BY MICHAEL W. BROSE, MSW
Mental Health Association in Tulsa
His name is William Boyd Sturdivant II. You may know him as “Tower Guy.”
William became “Tower Guy” or “Tower Man” in the summer of 2011, as a mob of people watched him spend five days atop the Clear Channel Communications tower.
When he came down, the show was over, and William was all but forgotten, even though he was in desperate need of mental health treatment.
If only everyone had cared about William after he came down from the tower. Maybe William would have received the critical treatment he needed for his undiagnosed mental illness. And maybe we wouldn’t have seen recent newspaper headlines that proclaimed “’Tower guy’ charged in Jenks store burglary, arson case.”
As the Tulsa World reported, “Prosecutors allege that Sturdivant entered a gated gardening area at the Sutherlands. He told police he started a fire there to keep warm … Since his arrest, he has remained in the Tulsa Jail in lieu of $30,000 bond.”
William is not alone in his struggle with untreated mental illness. There are countless men and women who will never grab the media’s attention, but they deserve OUR attention.
William represents many in our state who commit small, petty crimes as a direct result of their untreated mental illness, or untreated substance abuse issues. They are not criminals; they are sick and in need of treatment. This is a growing challenge for our state as we throw lives away by incarcerating them, and cannot keep up with the costs of incarceration.

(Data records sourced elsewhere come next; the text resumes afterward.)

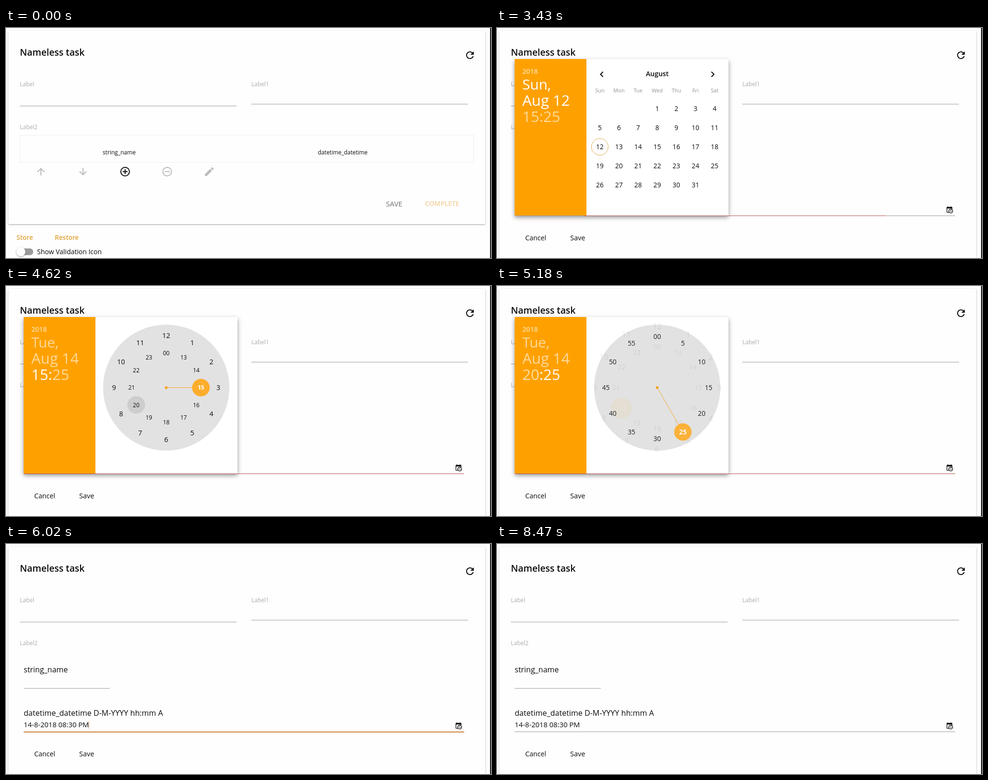
Recreate the animation shown at these times as an HTML page with a canvas. Size 1014x482 px, loop 8.82 s.

```html
<!DOCTYPE html>
<html lang="en">
<head>
<meta charset="utf-8">
<title>Date and time form</title>
<style>
html, body { margin: 0; width: 100%; height: 100%; overflow: hidden; background: #fefefe; }
canvas { display: block; }
</style>
</head>
<body>
<canvas id="stage" width="1014" height="482"></canvas>
<script>
const ctx = document.getElementById('stage').getContext('2d');
const LOOP = 8820, ORANGE = '#fea100', INK = '#0c0c0c', MUTED = '#bababa', RULE = '#9c9c9c';
const CLOCK = { x: 335, y: 213 };

// Moments of the interaction, in ms
const AT = {
  hoverAdd: 1260, pressAdd: 2450, edit: 2520, open: 3430, hoverDay: 3640, pickDay: 3850,
  clock: 3990, hoverHour: 4620, pickHour: 4760, minutes: 5000, hoverMinute: 5670,
  pickMinute: 5810, close: 5880, closed: 6000, blur: 8050
};

const ICONS = {
  refresh: 'M17.65 6.35C16.2 4.9 14.21 4 12 4c-4.42 0-7.99 3.58-7.99 8s3.57 8 7.99 8c3.73 0 6.84-2.55 7.73-6h-2.08c-.82 2.33-3.04 4-5.65 4-3.31 0-6-2.69-6-6s2.69-6 6-6c1.66 0 3.14.69 4.22 1.78L13 11h7V4z',
  up: 'M4 12l1.41 1.41L11 7.83V20h2V7.83l5.58 5.59L20 12l-8-8z',
  down: 'M20 12l-1.41-1.41L13 16.17V4h-2v12.17l-5.58-5.59L4 12l8 8z',
  edit: 'M3 17.25V21h3.75L17.81 9.94l-3.75-3.75zM20.71 7.04c.39-.39.39-1.02 0-1.41l-2.34-2.34c-.39-.39-1.02-.39-1.41 0l-1.83 1.83 3.75 3.75z',
  left: 'M15.41 7.41L14 6l-6 6 6 6 1.41-1.41L10.83 12z',
  right: 'M10 6L8.59 7.41 13.17 12l-4.58 4.58L10 18l6-6z',
  schedule: 'M15 13h1.5v2.82l2.44 1.41-.75 1.3L15 16.69zM19 8H5v11h4.67A7 7 0 0 1 19 9.67zM5 21a2 2 0 0 1-2-2V5a2 2 0 0 1 2-2h1V1h2v2h8V1h2v2h1a2 2 0 0 1 2 2v6.1A7 7 0 1 1 11.1 21zM16 11.15a4.85 4.85 0 1 0 0 9.7a4.85 4.85 0 0 0 0-9.7z'
};

const clamp = v => Math.min(1, Math.max(0, v));
const ease = (t, start, duration) => 1 - (1 - clamp((t - start) / duration)) ** 3.5;
const pad = n => String(n).padStart(2, '0');

function text(str, x, y, size, color = INK, { weight = 400, align = 'left' } = {}) {
  ctx.font = `${weight} ${size}px "Open Sans", sans-serif`;
  ctx.fillStyle = color;
  ctx.textAlign = align;
  ctx.fillText(str, x, y);
  return ctx.measureText(str).width;
}
const centered = (str, x, y, size, color, weight) =>
  text(str, x, y + size * .357, size, color, { weight, align: 'center' });

function rect(x, y, w, h, color) {
  ctx.fillStyle = color;
  ctx.fillRect(x, y, w, h);
}

function roundRect(x, y, w, h, r, color) {
  ctx.fillStyle = color;
  ctx.beginPath();
  ctx.roundRect(x, y, w, h, r);
  ctx.fill();
}

function disc(x, y, r, color) {
  ctx.fillStyle = color;
  ctx.beginPath();
  ctx.arc(x, y, r, 0, 7);
  ctx.fill();
}

function ring(x, y, r, color, width) {
  ctx.strokeStyle = color;
  ctx.lineWidth = width;
  ctx.beginPath();
  ctx.arc(x, y, r, 0, 7);
  ctx.stroke();
}

function icon(name, x, y, color = INK, size = 24) {
  ctx.save();
  ctx.translate(x - size / 2, y - size / 2);
  ctx.scale(size / 24, size / 24);
  ctx.fillStyle = color;
  ctx.fill(new Path2D(ICONS[name]), 'evenodd');
  ctx.restore();
}

function withShadow(blur, dy, alpha, draw) {
  ctx.save();
  ctx.shadowColor = `rgba(0,0,0,${alpha})`;
  ctx.shadowBlur = blur;
  ctx.shadowOffsetY = dy;
  draw();
  ctx.restore();
}

function drawCard(bottom) {
  rect(0, 0, 1014, 482, '#fefefe');
  const sheet = () => roundRect(5, 6, 997, bottom - 6, 2, '#fefefe');
  withShadow(5, 1, .14, sheet);
  withShadow(2, 1, .28, sheet);
  rect(1012, 0, 2, 482, '#17171a');
  text('Nameless task', 29, 58, 19.3, INK, { weight: 600 });
  icon('refresh', 970, 57);
  text('Label', 29, 122, 12, '#acacac');
  text('Label1', 513, 122, 12, '#acacac');
  text('Label2', 29, 212, 12, '#acacac');
  rect(29, 163, 453, 1, RULE);
  rect(513, 159, 453, 1, RULE);
}

function drawList(t) {
  drawCard(411);
  ctx.strokeStyle = '#eee';
  ctx.lineWidth = 1;
  ctx.strokeRect(29.5, 224.5, 948, 57);
  text('string_name', 202, 265, 12);
  text('datetime_datetime', 652, 265, 11.8);

  if (t >= AT.hoverAdd) {
    ctx.save();
    ctx.beginPath();
    ctx.roundRect(205, 282, 88, 36, 2);
    ctx.clip();
    rect(205, 282, 88, 36, '#e1e1e1');
    if (t >= AT.pressAdd) disc(255, 301, 26, '#cacaca');
    ctx.restore();
  }
  icon('up', 73, 301, MUTED);
  icon('down', 161, 301, MUTED);
  ring(249, 301, 9, INK, 2);
  rect(244, 300, 10, 2, INK);
  rect(248, 296, 2, 10, INK);
  ring(337, 301, 9, MUTED, 2);
  rect(332, 300, 10, 2, MUTED);
  icon('edit', 425, 301, MUTED);

  centered('SAVE', 811.5, 368.5, 15, '#707070');
  centered('COMPLETE', 912, 368.5, 13.9, '#f3d29f', 600);
  text('Store', 22, 444, 13.6, '#e0a33a', { weight: 600 });
  text('Restore', 102, 444, 13.6, '#e0a33a', { weight: 600 });
  roundRect(23, 462, 34, 14, 7, '#9b9b9b');
  withShadow(3, 1, .4, () => disc(31, 469, 9.5, '#fff'));
  text('Show Validation Icon', 65, 474, 14);
}

function drawEditor(t) {
  drawCard(500);
  text('string_name', 37, 269, 16);
  rect(37, 302, 180, 1, RULE);
  text('datetime_datetime D-M-YYYY hh:mm A', 37, 360, 16.1);
  icon('schedule', 946, 381, INK, 16);
  text('Cancel', 59, 445, 14.2);
  text('Save', 153, 445, 14.5);
  if (t >= AT.pickMinute) text('14-8-2018 08:30 PM', 37, 384, 14.8);
  if ((t >= AT.close && t < 6580) || (t >= 7070 && t < 7630)) rect(173, 371, 1, 16, '#dfa375');

  if (t >= AT.open && t < AT.closed) drawPicker(t);

  rect(37, 393, 921, 1, RULE);
  if (t >= AT.open && t < AT.close) {
    const width = 921 * ease(t, 3347, 300);
    rect(497.5 - width / 2, 393, width, 1, '#b9544c');
  } else if (t >= AT.close && t < AT.blur) {
    rect(37, 393, 921, 2, '#d0813c');
  }
}

function drawPicker(t) {
  ctx.save();
  ctx.globalAlpha = 1 - clamp((t - AT.close) / 120);
  withShadow(9, 4, .42, () => rect(37, 65, 447, 328, '#fff'));
  rect(37, 65, 150, 328, ORANGE);
  drawHeader(t);
  if (t < AT.clock) drawCalendar(t);
  else drawClock(t);
  ctx.restore();
}

function drawHeader(t) {
  const dim = .6, swap = ease(t, AT.clock, 350), next = ease(t, AT.minutes, 350);
  const white = a => `rgba(255,255,255,${a})`;
  const fade = p => white(dim + (1 - dim) * p);
  const picked = t >= AT.pickDay;
  text('2018', 53, 96, 14.2, white(dim + .05), { weight: 600 });
  text(picked ? 'Tue,' : 'Sun,', 53, 129, 29.6, fade(1 - swap));
  text(picked ? 'Aug 14' : 'Aug 12', 53, 163, 31, fade(1 - swap));
  let x = 53;
  x += text(t < AT.pickHour ? '15' : '20', x, 197, 31, fade(swap * (1 - next)));
  x += text(':', x, 197, 31, fade(swap));
  text(t < AT.pickMinute ? '25' : '30', x, 197, 31, fade(next));
}

function drawCalendar(t) {
  icon('left', 219, 97);
  icon('right', 451, 97);
  centered('August', 335, 95.5, 14.1, INK, 600);
  ['Sun', 'Mon', 'Tue', 'Wed', 'Thu', 'Fri', 'Sat'].forEach((name, i) =>
    centered(name, 215 + i * 40, 131.5, 11, '#909090'));
  ring(215, 249, 17.5, '#dfa650', 1);
  const picked = t >= AT.pickDay;
  if (picked) disc(295, 249, 18, ORANGE);
  else if (t >= AT.hoverDay) disc(295, 249, 18, '#e6e6e6');
  for (let day = 1; day <= 31; day++) {
    const cell = day + 2;
    centered(String(day), 215 + cell % 7 * 40, 169.5 + Math.floor(cell / 7) * 40, 13.8,
      picked && day === 14 ? '#fff' : INK);
  }
}

// Twelve numbers on a circle around the clock centre
function dial(radius, size, label, selected, hovered) {
  for (let i = 0; i < 12; i++) {
    const a = i * Math.PI / 6, x = radius * Math.sin(a), y = -radius * Math.cos(a);
    const str = label(i), on = str === selected;
    if (on) disc(x, y, 18.5, '#fdad2c');
    else if (str === hovered) disc(x, y, 18.5, '#cdcdcd');
    centered(str, x, y, size, on ? '#fff' : INK, on ? 700 : 400);
  }
}

function hand(step, length) {
  const a = step * Math.PI / 6;
  ctx.strokeStyle = '#f5a62b';
  ctx.lineWidth = 1;
  ctx.beginPath();
  ctx.moveTo(0, 0);
  ctx.lineTo(length * Math.sin(a), -length * Math.cos(a));
  ctx.stroke();
}

function layer(alpha, scale, draw) {
  if (alpha <= 0) return;
  ctx.save();
  ctx.globalAlpha *= alpha;
  ctx.scale(scale, scale);
  draw();
  ctx.restore();
}

function drawClock(t) {
  const p = ease(t, AT.minutes, 350);
  const hour = t < AT.pickHour ? '15' : '20';
  const minute = t < AT.pickMinute ? '25' : '30';
  const hoveredHour = t < AT.hoverHour ? '19' : '20';
  ctx.save();
  ctx.translate(CLOCK.x, CLOCK.y);
  disc(0, 0, 132, '#e2e2e2');
  if (t < AT.minutes) hand(hour - 12, 54);
  else hand(minute / 5, 90);
  disc(0, 0, 3, '#f5a62b');
  layer(1 - p, 1 + .2 * p, () => {
    dial(109, 14.5, i => String(i || 12));
    dial(72.5, 12, i => i ? String(i + 12) : '00', hour, hoveredHour);
  });
  layer(p, .8 + .2 * p, () =>
    dial(109, 14, i => i === 1 ? '5' : pad(i * 5), minute, t >= AT.hoverMinute ? '30' : ''));
  ctx.restore();
}

function frame(now) {
  const t = now % LOOP;
  if (t < AT.edit) drawList(t);
  else drawEditor(t);
  requestAnimationFrame(() => frame(performance.now() - start));
}

const start = performance.now();
frame(0);
</script>
</body>
</html>
```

We’re not getting anywhere by continuing in this direction of punishment before treatment. They are not getting mental health treatment while they are incarcerated, and then they are being turned loose without adequate support and help. Why in the world are we surprised that they reoffend!
We, as a city, as a state, as a culture, are failing William, and the men and women like him. And these individuals, as a result of that, are failing.
When are we going to say, “Maybe we’re not getting anywhere just incarcerating William. Let’s get him diverted into a treatment program, and get him the help he needs.”
Then, and only then, will our community no longer think of him as “Tower Guy,” he’ll simply be William.